It is fitting that we begin on the roof. Long ago, when my parents first taught me to enjoy stories, I desired adventure and often found it on the top of our house. Yes, the somewhat dizzying height and challenge of walking upright on slanted asphalt shingles was an adventure. Yes, it felt daring to pick kumquats from the topmost branches that reached over the garage, leaning just far enough so my toes didn’t slip from the edge. However, there were other adventures, too.
My mother was brave enough to climb with me on certain days, probably when I didn’t really want to read, so that we could recline on the roof side by side. Then she read aloud while I stared at the sky or rolled twigs down into the backyard.
One of the stories that is burned on my memory is of a little girl named Anne, who walked along the very top of a roof to the horror of her friends–so the rooftop remains to me a sign of sorts. You see, my mother knew I desired adventure, and that I would find a kindred spirit in the pages of Anne of Green Gables.
And now, my wife and I are raising three not-so-little-anymore adventurers. We’ve had our fair share of Nerf gun battles and knock-down football games, and any pair of pants without holes in the knees is rare. Of course, their elaborate fort outside is boys only, and the books they enjoy are often war-themed or dabble in bathroom humor.
Over the course of the last year or so, however, we’ve introduced our three sons to Anne and her deep imagination. Once we broke through the initial resistance, and they began to hope Anne would stay at Green Gables, we watched as they latched onto each character.
The constant problems Anne finds herself in are delightful. We shared wide-eyed smiles as she dyed her hair green, inadvertently intoxicated her best friend Diana, and broke her writing slate over Gilbert’s head.
Of course, it’s often her imagination that gets her into scrapes repeatedly. We marveled at her good spirits through it all, and we admired her ability to see bare reality with an open and expectant heart. Her knack for finding trouble through her vibrant mind opened discussions on how the imagination is dangerous–if we allow it to run uncontrolled, without Christ, it grows wild and dark.
That same imagination wooed her adoptive family, too: Marilla softened and loved Anne more than she knew she was able; Matthew shook himself free from his passive shelter and acted when Anne needed him.
And so, through the first three Anne books, our rough boys have grown to love Anne, too. It’s been a new delight for me to revisit Green Gables with my family, and the delight is double knowing that Anne has invited another generation of roof-top seekers to join her.

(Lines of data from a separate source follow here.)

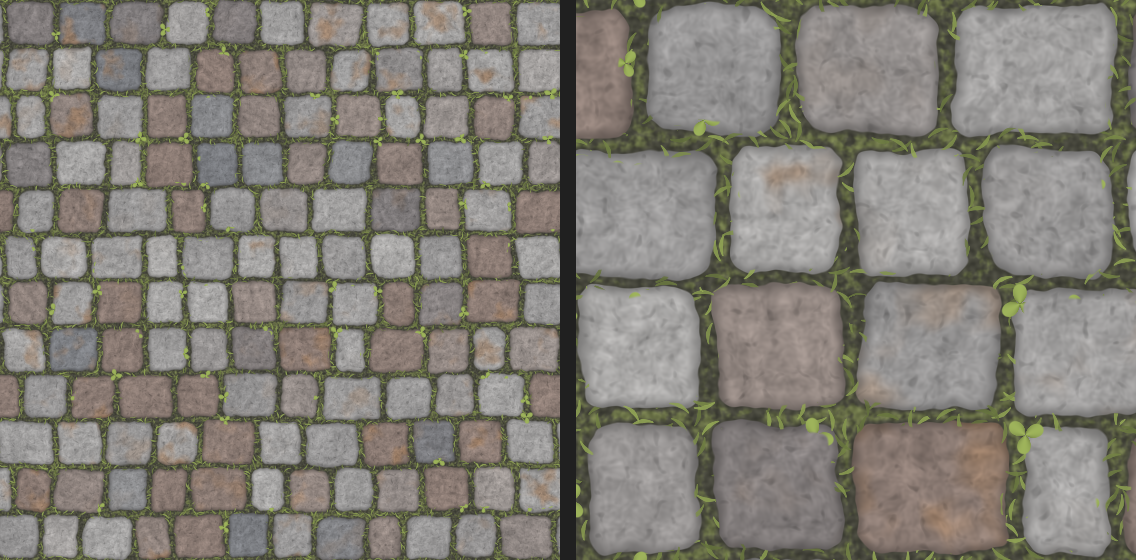
Left: the whole. Right: its middle third, enlarged.
Write a Shadertoy shader that draws this texture.

```glsl
// Old cobblestone paving: twelve staggered rows of worn setts with mossy, grassy joints.

// Layout, in canvas units; rows are listed from the bottom up
const float ROWS = 12.0;
const float ROW_STONES[12] = float[12](12., 12., 11., 11., 12., 12., 12., 11., 12., 12., 12., 11.);
const float ROW_SHIFT[12] = float[12](.061, .014, -.005, .037, .0, .09, .08, .018, .014, .013, .0, .009);
const vec2 JOINT = vec2(0.0100, 0.0080);   // width of vertical and horizontal joints
const float JOINT_JITTER = 0.30;           // share of a stone width
const float ROW_JITTER = 0.0045;
const float SKEW = 0.16;
const vec2 CORNER = vec2(0.010, 0.022);    // smallest and largest corner radius
const float GRASS_FREQ = 100.0;
const float SPRIG_FREQ = 26.0;
const float SPRIG_CHANCE = 0.16;

// Colours
const vec3 PALE_GREY = vec3(0.65, 0.645, 0.64);
const vec3 MID_GREY = vec3(0.57, 0.565, 0.565);
const vec3 SLATE = vec3(0.46, 0.47, 0.49);
const vec3 BROWN = vec3(0.53, 0.465, 0.435);
const vec3 RUST = vec3(0.60, 0.47, 0.36);
const vec3 SOIL = vec3(0.27, 0.27, 0.23);
const vec3 MOSS = vec3(0.42, 0.45, 0.28);
const vec3 GRASS_DARK = vec3(0.38, 0.43, 0.23);
const vec3 GRASS_LIGHT = vec3(0.59, 0.67, 0.34);

struct Stone { float dist; vec2 local; vec3 seed; };

vec3 hash3(vec3 p) {
    uvec3 v = uvec3(ivec3(floor(p)) + 4096) * 1664525u + 1013904223u;
    v.x += v.y * v.z; v.y += v.z * v.x; v.z += v.x * v.y;
    v ^= v >> 16u;
    v.x += v.y * v.z; v.y += v.z * v.x; v.z += v.x * v.y;
    return vec3(v & 0xffffu) / 65535.0;
}

mat2 rotation(float a) { return mat2(cos(a), sin(a), -sin(a), cos(a)); }

float cornerSlope(vec2 cell, vec2 offset, float freq) {
    float a = 6.2832 * hash3(vec3(mod(cell, freq), freq)).x;
    return dot(vec2(cos(a), sin(a)), offset);
}

// Gradient noise that tiles over the unit square
float noise(vec2 uv, float freq) {
    vec2 p = uv * freq, c = floor(p), f = p - c;
    vec2 w = f * f * f * (f * (f * 6.0 - 15.0) + 10.0);
    vec2 e = vec2(1, 0);
    return mix(mix(cornerSlope(c, f, freq), cornerSlope(c + e, f - e, freq), w.x),
               mix(cornerSlope(c + e.yx, f - e.yx, freq), cornerSlope(c + 1.0, f - 1.0, freq), w.x), w.y);
}

float fbm(vec2 uv, float freq) {
    return noise(uv, freq) + 0.55 * noise(uv, freq * 2.0) + 0.3 * noise(uv, freq * 4.0);
}

// Position of the i-th vertical joint in a row
float jointX(float row, float i) {
    float n = ROW_STONES[int(row)];
    return ROW_SHIFT[int(row)] + (i + JOINT_JITTER * (hash3(vec3(mod(i, n), row, 1)).x - 0.5)) / n;
}

Stone nearestStone(vec2 p) {
    Stone best = Stone(1.0, vec2(0), vec3(0));
    for (float dr = -1.0; dr <= 1.0; dr++) {
        float level = floor(p.y * ROWS) + dr, row = mod(level, ROWS);
        float n = ROW_STONES[int(row)];
        for (float dc = -1.0; dc <= 1.0; dc++) {
            float i = floor((p.x - ROW_SHIFT[int(row)]) * n) + dc;
            float left = jointX(row, i), right = jointX(row, i + 1.0);
            vec3 seed = hash3(vec3(mod(i, n), row, 2)), form = hash3(vec3(mod(i, n), row, 3));
            vec2 q = p - vec2(0.5 * (left + right), (level + 0.5) / ROWS + ROW_JITTER * (form.x - 0.5));
            q = rotation(0.07 * (form.y - 0.5)) * q;
            q.x += SKEW * (form.z - 0.5) * q.y;
            float radius = mix(CORNER.x, CORNER.y, seed.x * form.y);
            vec2 d = abs(q) - 0.5 * (vec2(right - left, 1.0 / ROWS) - JOINT) + radius;
            float dist = length(max(d, 0.0)) + min(max(d.x, d.y), 0.0) - radius;
            if (dist < best.dist) best = Stone(dist, q, seed);
        }
    }
    return best;
}

vec3 stoneColor(Stone s) {
    vec2 uv = s.local + s.seed.xy;
    vec3 kind = hash3(s.seed * 997.0);
    vec3 color = mix(MID_GREY, PALE_GREY, kind.x);
    color = mix(color, BROWN, 0.95 * smoothstep(0.55, 0.9, kind.y));
    color = mix(color, SLATE, 0.9 * smoothstep(0.82, 0.95, kind.z));
    // Rust stains, layered streaks, bumps and pits
    color = mix(color, RUST, 0.75 * smoothstep(0.0, 0.6, fbm(uv, 18.0)) * smoothstep(0.4, 0.95, s.seed.z));
    vec2 grainDir = rotation(6.2832 * kind.x) * s.local;
    float streak = noise(grainDir * vec2(0.18, 1) + s.seed.yz, 110.0) * smoothstep(0.3, 0.9, kind.y);
    float bump = fbm(uv + vec2(-0.002, 0.002), 40.0) - fbm(uv, 40.0);
    float grain = fbm(uv, 95.0) + 0.7 * noise(uv, 300.0);
    float pits = smoothstep(0.25, 0.55, noise(uv, 150.0));
    float tone = 1.0 + 0.09 * fbm(uv, 22.0) + 0.13 * streak - 0.16 * bump + 0.13 * grain - 0.13 * pits;
    float rim = smoothstep(0.001, -0.007, s.dist + 0.003 * grain);
    return color * tone * mix(0.76, 1.02, rim);
}

// Scattered short blades; reach lets some lie over the stone edges
vec3 addGrass(vec3 color, vec2 uv, float dist, float lush, float px) {
    vec2 p = uv * GRASS_FREQ, cell = floor(p);
    for (int k = 0; k < 9; k++) {
        vec2 c = cell + vec2(k % 3, k / 3) - 1.0;
        vec3 r = hash3(vec3(mod(c, GRASS_FREQ), 5)), t = hash3(vec3(mod(c, GRASS_FREQ), 6));
        vec2 q = rotation(6.2832 * r.z) * (p - c - r.xy);
        q.y += 0.35 * q.x * q.x;
        float along = clamp(q.x, -0.6, 0.6);
        float blade = length(q - vec2(along, 0)) - 0.13 * (1.0 - abs(along));
        float cover = 1.0 - smoothstep(-0.5, 0.5, blade / (px * GRASS_FREQ));
        cover *= step(t.x, 0.6 + lush) * smoothstep(-px, px, dist + 0.0035 * t.y * t.y);
        color = mix(color, mix(GRASS_DARK, GRASS_LIGHT, t.z), 0.85 * cover);
    }
    return color;
}

// Rare three-leaved sprigs rooted in the joints
vec3 addSprig(vec3 color, vec2 uv, float dist, float px) {
    vec2 cell = floor(uv * SPRIG_FREQ);
    vec3 r = hash3(vec3(cell, 8));
    vec2 q = uv - (cell + 0.35 + 0.3 * r.xy) / SPRIG_FREQ;
    float leaf = abs(cos(1.5 * atan(q.y, q.x) + 6.2832 * r.x));
    float edge = length(q) - 0.012 * leaf * (0.7 + 0.3 * r.y);
    float cover = smoothstep(px, -px, edge) * step(r.z, SPRIG_CHANCE) * smoothstep(-0.007, -0.005, dist);
    return mix(color, GRASS_LIGHT * (0.7 + 0.35 * leaf), cover);
}

void mainImage(out vec4 fragColor, in vec2 fragCoord) {
    vec2 uv = fragCoord / iResolution.xy;
    float px = 1.0 / iResolution.y;
    // Wavy rows and chipped outlines
    vec2 p = uv + vec2(0, 0.005 * noise(uv, 4.0));
    p += 0.0045 * vec2(noise(uv, 35.0), noise(uv + 0.37, 35.0));
    p += 0.002 * vec2(noise(uv, 110.0), noise(uv + 0.61, 110.0));
    Stone stone = nearestStone(p);

    float lush = 0.5 * fbm(uv, 9.0);
    float mossy = smoothstep(-0.4, 0.5, fbm(uv, 120.0) + lush) * smoothstep(0.0, 0.004, stone.dist);
    vec3 color = mix(SOIL, MOSS, mossy) * (1.0 + 0.35 * noise(uv, 260.0));
    color = mix(color, stoneColor(stone), smoothstep(px, -px, stone.dist));
    color = addGrass(color, uv, stone.dist, lush, px);
    color = addSprig(color, uv, stone.dist, px);
    fragColor = vec4(clamp(color, 0.0, 1.0), 1);
}
```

As a boy, it was good for me to hear about the hopes and adventures of a girl; to this day I’ve seen how this perspective has kept my eyes open to a world that’s foreign to me. And because the fort out back is strictly off limits to girls, Anne’s feminine influence has been effectively smuggled into our home through her story — a story I pray we will come back to again and again.